**PROBLEM:** Would you count the lines below that contain the string "fillStyle" and reply with that number only?

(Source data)
"""

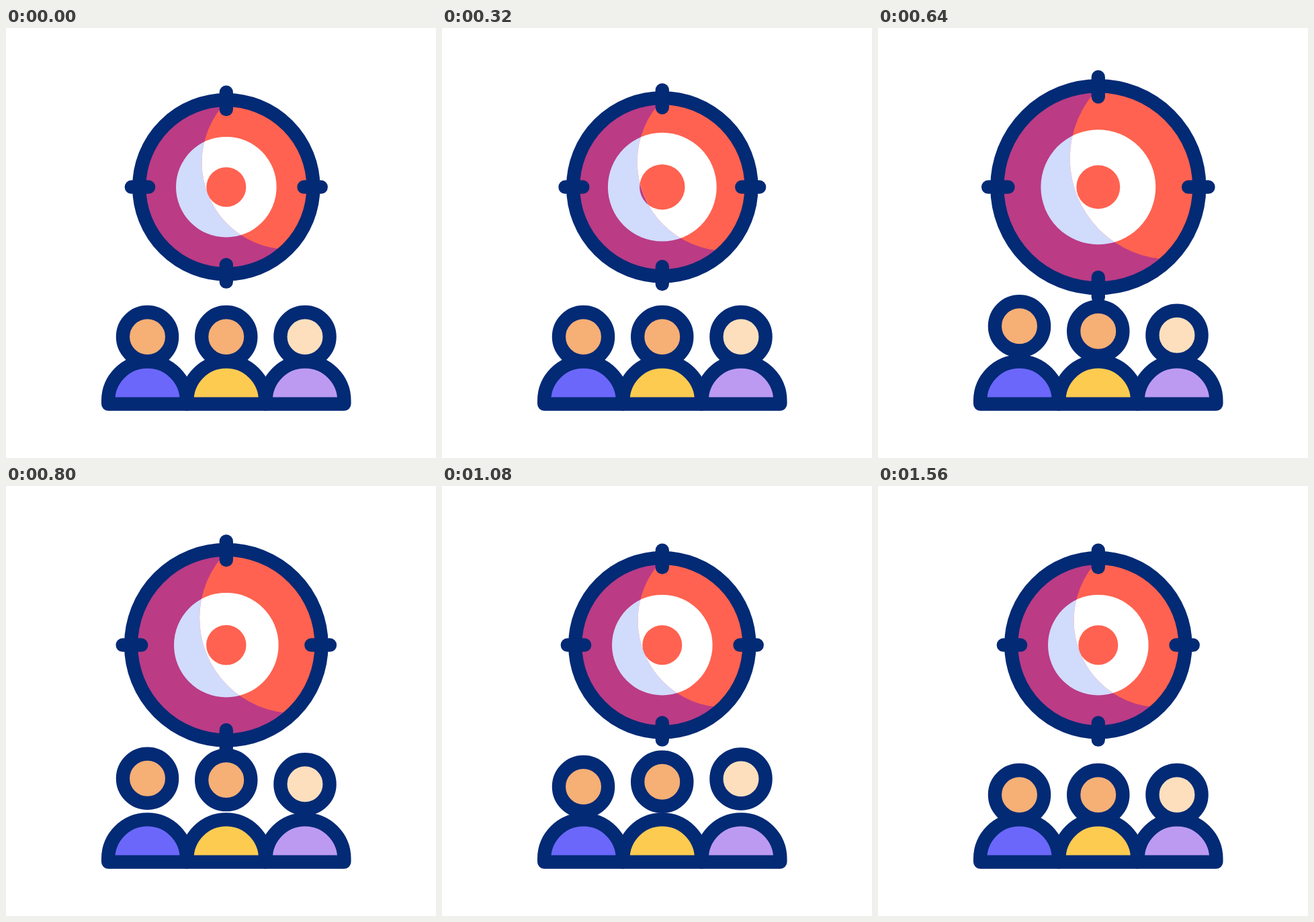
Animation, 640 px wide and 640 px high, one loop 1.68 s. Source, as an HTML page with a canvas:

```html
<!DOCTYPE html>
<html lang="en">
<head>
<meta charset="utf-8">
<title>Target audience</title>
<style>
  html, body { margin: 0; overflow: hidden; background: #fff; }
  canvas { display: block; }
</style>
</head>
<body>
<canvas id="stage" width="640" height="640"></canvas>
<script>
const ctx = document.getElementById('stage').getContext('2d');
const LOOP = 1680, STEP = 40, RAMP = 400;
const NAVY = '#032a75', RED = '#ff6250', MAGENTA = '#bb3b85', LAVENDER = '#d1dbfc';
const CENTER = { x: 327.8, y: 236.7 };
const PEOPLE = [
  { x: 210.5, skin: '#f6af75', shirt: '#6b67fa', start: 400 },
  { x: 327.75, skin: '#f6af75', shirt: '#fdcb50', start: 480 },
  { x: 445, skin: '#fddfbd', shirt: '#bc9af2', start: 560 }
];

const ease = u => (1 - Math.cos(Math.PI * Math.min(1, Math.max(0, u)))) / 2;

// Rises from 0 to 1, holds, then falls back to 0.
const pulse = (t, start, hold = 0) =>
  ease((t - start) / RAMP) - ease((t - start - RAMP - hold) / RAMP);

function circle(x, y, r) {
  ctx.beginPath();
  ctx.arc(x, y, r, 0, 2 * Math.PI);
}

function disc(r, color) {
  circle(0, 0, r);
  ctx.fillStyle = color;
  ctx.fill();
}

function drawTarget(t) {
  const outer = 1 + 0.162 * pulse(t, 220);
  const middle = 74.8 * (1 + 0.174 * pulse(t, 128));
  const inner = 29.5 * (1 + 0.188 * pulse(t, 50));
  const ring = 129.6 * outer;
  const discs = (dark, pale) => {
    disc(ring, dark);
    disc(middle, pale);
    disc(inner, dark);
  };

  ctx.save();
  ctx.translate(CENTER.x, CENTER.y);
  discs(MAGENTA, LAVENDER);
  ctx.save();
  circle(93.2 * outer, -36.7 * outer, 129.5 * outer);
  ctx.clip();
  discs(RED, '#fff');
  ctx.restore();

  circle(0, 0, ring);
  ctx.stroke();
  for (let i = 0; i < 4; i++) {
    ctx.beginPath();
    ctx.moveTo(0, 115.7 * outer);
    ctx.lineTo(0, 141 * outer);
    ctx.stroke();
    ctx.rotate(Math.PI / 2);
  }
  ctx.restore();
}

function drawPerson({ x, skin, shirt, start }, t) {
  ctx.beginPath();
  ctx.moveTo(x - 58.4, 559.6);
  ctx.arc(x, 554.8, 58.4, Math.PI, 0);
  ctx.lineTo(x + 58.4, 559.6);
  ctx.closePath();
  ctx.fillStyle = shirt;
  ctx.fill();
  ctx.stroke();

  circle(x, 459.6 - 24.3 * pulse(t, start, 80), 36.6);
  ctx.fillStyle = skin;
  ctx.fill();
  ctx.stroke();
}

function draw(now) {
  const t = Math.floor(now % LOOP / STEP) * STEP;
  ctx.fillStyle = '#fff';
  ctx.fillRect(0, 0, 640, 640);
  ctx.strokeStyle = NAVY;
  ctx.lineWidth = 20.3;
  ctx.lineCap = ctx.lineJoin = 'round';
  drawTarget(t);
  PEOPLE.forEach(person => drawPerson(person, t));
}

function frame() {
  draw(performance.now());
  requestAnimationFrame(frame);
}
frame();
</script>
</body>
</html>
```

"""

**WRITTEN SOLUTION:** 4